Calling a press conference does not make one a leader, nor does a Black face on television or a Black voice on the radio. Do our leaders have a sense of humility? Are they critical thinkers? Do they have vision? Do they have a sense of collective morality? These are questions that must constantly be put to Black leadership with a demand that they better represent the needs and concerns of the community.
And why is accountability so lacking among Black leaders who operate with impunity even though their behavior and decisions may be contrary to the community’s best interests? There is a stark difference between the rhetoric of accountability and practical accountable and responsive leadership necessary for Blacks’ forward progress. Accountability must be all encompassing and include not only leadership but also the community as a whole.
Violence reduction is urgently needed to improve the quality of life in Black communities, especially in the inner cities. And the need extends far beyond inner cities and gangs; it requires reassessing current values, some of which actually perpetuate violence and materialism while minimizing humane, group-oriented solutions.
Violence and values are inversely correlated: the stronger positive human values, the lower the potential for violence.
Education remains the single most important avenue for a child realizing his or her potential; this is especially true and significant in the case of the Black child. A quality education is critically important for low achievers, especially Black children who are disproportionately represented in this group. One does not have to be a rocket scientist to see that public education is failing those students and doing so with impunity. Moreover, Black leadership, parents or the broader community consistently demand that Black students receive an education that prepares them for a career or higher education.
Tragically, systemic negligence continues to be reinforced by the silence, not only of leadership, but also by the parents whose children are most adversely affected. Black students remain “faces at the bottom of the well.” During my pedagogical years this issue was brought to the attention of school boards and administrators by concerned Black educators, especially since Black students were being treated as nothing more than disposable commodities.
Far too many Black kids are falling through the educational cracks. So collectively, we must chart a new course for the future, starting now.
So what is Black leadership’s strategic agenda to deal with these issues? And why aren’t Black people themselves demanding effective, committed leadership that address these problems?
In this New Year, this 21st century, Black leadership, violence reduction and education are just three critical areas presenting challenges that require principled, courageous responses, but have previously received just the opposite.
The Black community must meet its responsibility and demand that its leaders respond to the community’s needs rather than self-serving political agendas. Collectively, we are the ones we have been waiting for.
There are no easy solutions, but Black leadership and ultimately, the Black community itself, must constantly demand answers from those in power. Their unified action and accountability, based on explicit common ground, are indispensable for our future success and very survival.

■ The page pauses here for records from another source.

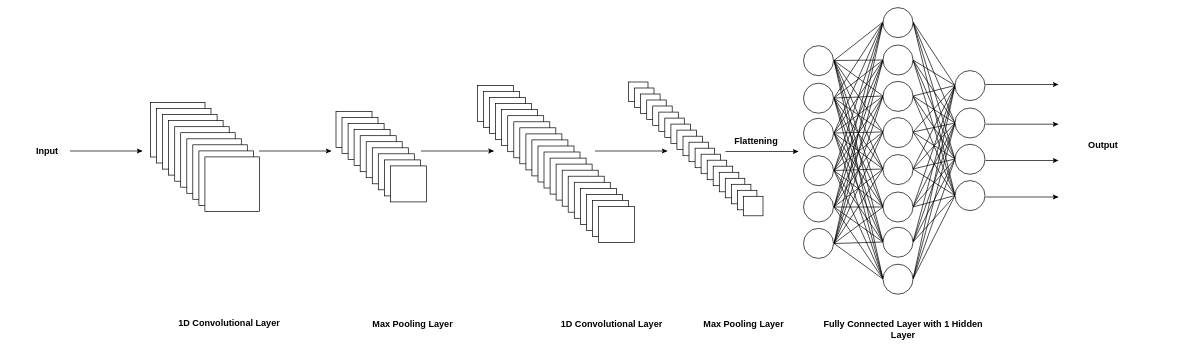
<!DOCTYPE html>
<html lang="en">
<head>
<meta charset="utf-8">
<title>1D convolutional network architecture</title>
<style>
:root { --paper: #fff; --ink: #000; }
* { box-sizing: border-box; margin: 0; }
body { width: 1200px; height: 348px; overflow: hidden; background: var(--paper); }
.diagram { position: relative; width: 1200px; height: 348px; overflow: hidden; color: var(--ink); font: bold 9.1px/11px "Liberation Sans", Arial, sans-serif; }
.drawing { position: absolute; inset: 0; display: block; }
.shape { fill: var(--paper); stroke: var(--ink); stroke-width: .7; }
.link { fill: none; stroke: var(--ink); stroke-width: .7; }
.head { fill: var(--ink); }
.label { position: absolute; left: var(--x); top: var(--y); transform: translate(-50%, -50%); text-align: center; white-space: nowrap; }
</style>
</head>
<body>
<main class="diagram">
<svg class="drawing" width="1200" height="348" viewBox="0 0 1200 348" aria-hidden="true">
<defs>
<marker id="arrowhead" markerUnits="userSpaceOnUse" markerWidth="6" markerHeight="6" refX="5.5" refY="3" orient="auto"><path class="head" d="M0 0.3L6 3L0 5.7L1.4 3Z"/></marker>
<rect id="map-large" width="54.5" height="54.5"/>
<rect id="map-medium" width="36" height="36"/>
<rect id="map-small" width="19.5" height="19.5"/>
<circle id="neuron" r="15"/>
</defs>

<g id="convolution-1" class="shape" transform="translate(150.5 102.5)">
<use href="#map-large"/><use href="#map-large" x="6" y="6"/><use href="#map-large" x="12.1" y="12.1"/><use href="#map-large" x="18.1" y="18.1"/><use href="#map-large" x="24.2" y="24.2"/><use href="#map-large" x="30.2" y="30.2"/><use href="#map-large" x="36.3" y="36.3"/><use href="#map-large" x="42.3" y="42.3"/><use href="#map-large" x="48.4" y="48.4"/><use href="#map-large" x="54.4" y="54.4"/>
</g>

<g id="pooling-1" class="shape" transform="translate(336 111.5)">
<use href="#map-medium"/><use href="#map-medium" x="6" y="6"/><use href="#map-medium" x="12.1" y="12.1"/><use href="#map-medium" x="18.1" y="18.1"/><use href="#map-medium" x="24.2" y="24.2"/><use href="#map-medium" x="30.2" y="30.2"/><use href="#map-medium" x="36.3" y="36.3"/><use href="#map-medium" x="42.3" y="42.3"/><use href="#map-medium" x="48.4" y="48.4"/><use href="#map-medium" x="54.4" y="54.4"/>
</g>

<g id="convolution-2" class="shape" transform="translate(477.4 85.4)">
<use href="#map-medium"/><use href="#map-medium" x="6" y="6"/><use href="#map-medium" x="12.1" y="12.1"/><use href="#map-medium" x="18.2" y="18.2"/><use href="#map-medium" x="24.2" y="24.2"/><use href="#map-medium" x="30.3" y="30.3"/><use href="#map-medium" x="36.4" y="36.4"/><use href="#map-medium" x="42.4" y="42.4"/><use href="#map-medium" x="48.5" y="48.5"/><use href="#map-medium" x="54.5" y="54.5"/><use href="#map-medium" x="60.6" y="60.6"/><use href="#map-medium" x="66.6" y="66.6"/><use href="#map-medium" x="72.7" y="72.7"/><use href="#map-medium" x="78.7" y="78.7"/><use href="#map-medium" x="84.8" y="84.8"/><use href="#map-medium" x="90.8" y="90.8"/><use href="#map-medium" x="96.9" y="96.9"/><use href="#map-medium" x="103" y="103"/><use href="#map-medium" x="109" y="109"/><use href="#map-medium" x="115.1" y="115.1"/><use href="#map-medium" x="121.1" y="121.1"/>
</g>

<g id="pooling-2" class="shape" transform="translate(628.5 82)">
<use href="#map-small"/><use href="#map-small" x="6" y="6"/><use href="#map-small" x="12.1" y="12"/><use href="#map-small" x="18.2" y="18"/><use href="#map-small" x="24.2" y="24"/><use href="#map-small" x="30.3" y="30.1"/><use href="#map-small" x="36.3" y="36.1"/><use href="#map-small" x="42.4" y="42.1"/><use href="#map-small" x="48.4" y="48.1"/><use href="#map-small" x="54.5" y="54.2"/><use href="#map-small" x="60.5" y="60.2"/><use href="#map-small" x="66.6" y="66.2"/><use href="#map-small" x="72.6" y="72.2"/><use href="#map-small" x="78.7" y="78.2"/><use href="#map-small" x="84.7" y="84.2"/><use href="#map-small" x="90.8" y="90.3"/><use href="#map-small" x="96.8" y="96.3"/><use href="#map-small" x="102.9" y="102.3"/><use href="#map-small" x="108.9" y="108.3"/><use href="#map-small" x="115" y="114.3"/>
</g>

<g id="input-to-hidden" class="link">
<path d="M883 22L834 60.5L883 60M883 96L834 60.5L883 132M883 169L834 60.5L883 207M883 242L834 60.5L883 279"/>
<path d="M883 22L834 98L883 60M883 96L834 98L883 132M883 169L834 98L883 207M883 242L834 98L883 279"/>
<path d="M883 22L834 133L883 60M883 96L834 133L883 132M883 169L834 133L883 207M883 242L834 133L883 279"/>
<path d="M883 22L834 170.5L883 60M883 96L834 170.5L883 132M883 169L834 170.5L883 207M883 242L834 170.5L883 279"/>
<path d="M883 22L834 207L883 60M883 96L834 207L883 132M883 169L834 207L883 207M883 242L834 207L883 279"/>
<path d="M883 22L834 243.5L883 60M883 96L834 243.5L883 132M883 169L834 243.5L883 207M883 242L834 243.5L883 279"/>
</g>

<g id="hidden-to-output" class="link">
<path d="M913 22L955 85.5L913 60M913 96L955 85.5L913 132M913 169L955 85.5L913 207M913 242L955 85.5L913 279"/>
<path d="M913 22L955 123L913 60M913 96L955 123L913 132M913 169L955 123L913 207M913 242L955 123L913 279"/>
<path d="M913 22L955 159L913 60M913 96L955 159L913 132M913 169L955 159L913 207M913 242L955 159L913 279"/>
<path d="M913 22L955 195.5L913 60M913 96L955 195.5L913 132M913 169L955 195.5L913 207M913 242L955 195.5L913 279"/>
</g>

<g id="input-neurons" class="shape" transform="translate(818.5 0)">
<use href="#neuron" y="60.7"/><use href="#neuron" y="98.2"/><use href="#neuron" y="133.3"/><use href="#neuron" y="170.7"/><use href="#neuron" y="207"/><use href="#neuron" y="243.4"/>
</g>
<g id="hidden-neurons" class="shape" transform="translate(898 0)">
<use href="#neuron" y="22.6"/><use href="#neuron" y="60"/><use href="#neuron" y="96.4"/><use href="#neuron" y="132.6"/><use href="#neuron" y="169.6"/><use href="#neuron" y="207"/><use href="#neuron" y="242.2"/><use href="#neuron" y="279.2"/>
</g>
<g id="output-neurons" class="shape" transform="translate(970 0)">
<use href="#neuron" y="85.6"/><use href="#neuron" y="123"/><use href="#neuron" y="159.3"/><use href="#neuron" y="195.6"/>
</g>

<g id="flow-arrows" class="link" marker-end="url(#arrowhead)">
<path d="M70 151H142"/><path d="M259 151H331"/><path d="M421 151H493.5"/><path d="M595 151H667"/><path d="M725.5 151.5H798"/>
<path d="M985.5 84.5H1058"/><path d="M985.5 124.2H1058"/><path d="M985.5 160.5H1058"/><path d="M985.5 197H1058"/>
</g>
</svg>

<p class="label" style="--x:47px;--y:151px">Input</p>
<p class="label" style="--x:756px;--y:141px">Flattening</p>
<p class="label" style="--x:1103px;--y:145px">Output</p>
<p class="label" style="--x:229px;--y:323px">1D Convolutional Layer</p>
<p class="label" style="--x:412.5px;--y:324px">Max Pooling Layer</p>
<p class="label" style="--x:611.5px;--y:324px">1D Convolutional Layer</p>
<p class="label" style="--x:743.5px;--y:324px">Max Pooling Layer</p>
<p class="label" style="--x:903px;--y:329.5px">Fully Connected Layer with 1 Hidden<br>Layer</p>
</main>
</body>
</html>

We clearly haven’t learned.
No more rhetoric, let’s get back to basics!
Leaders are those who make a case.
Aleuta— The struggle continues.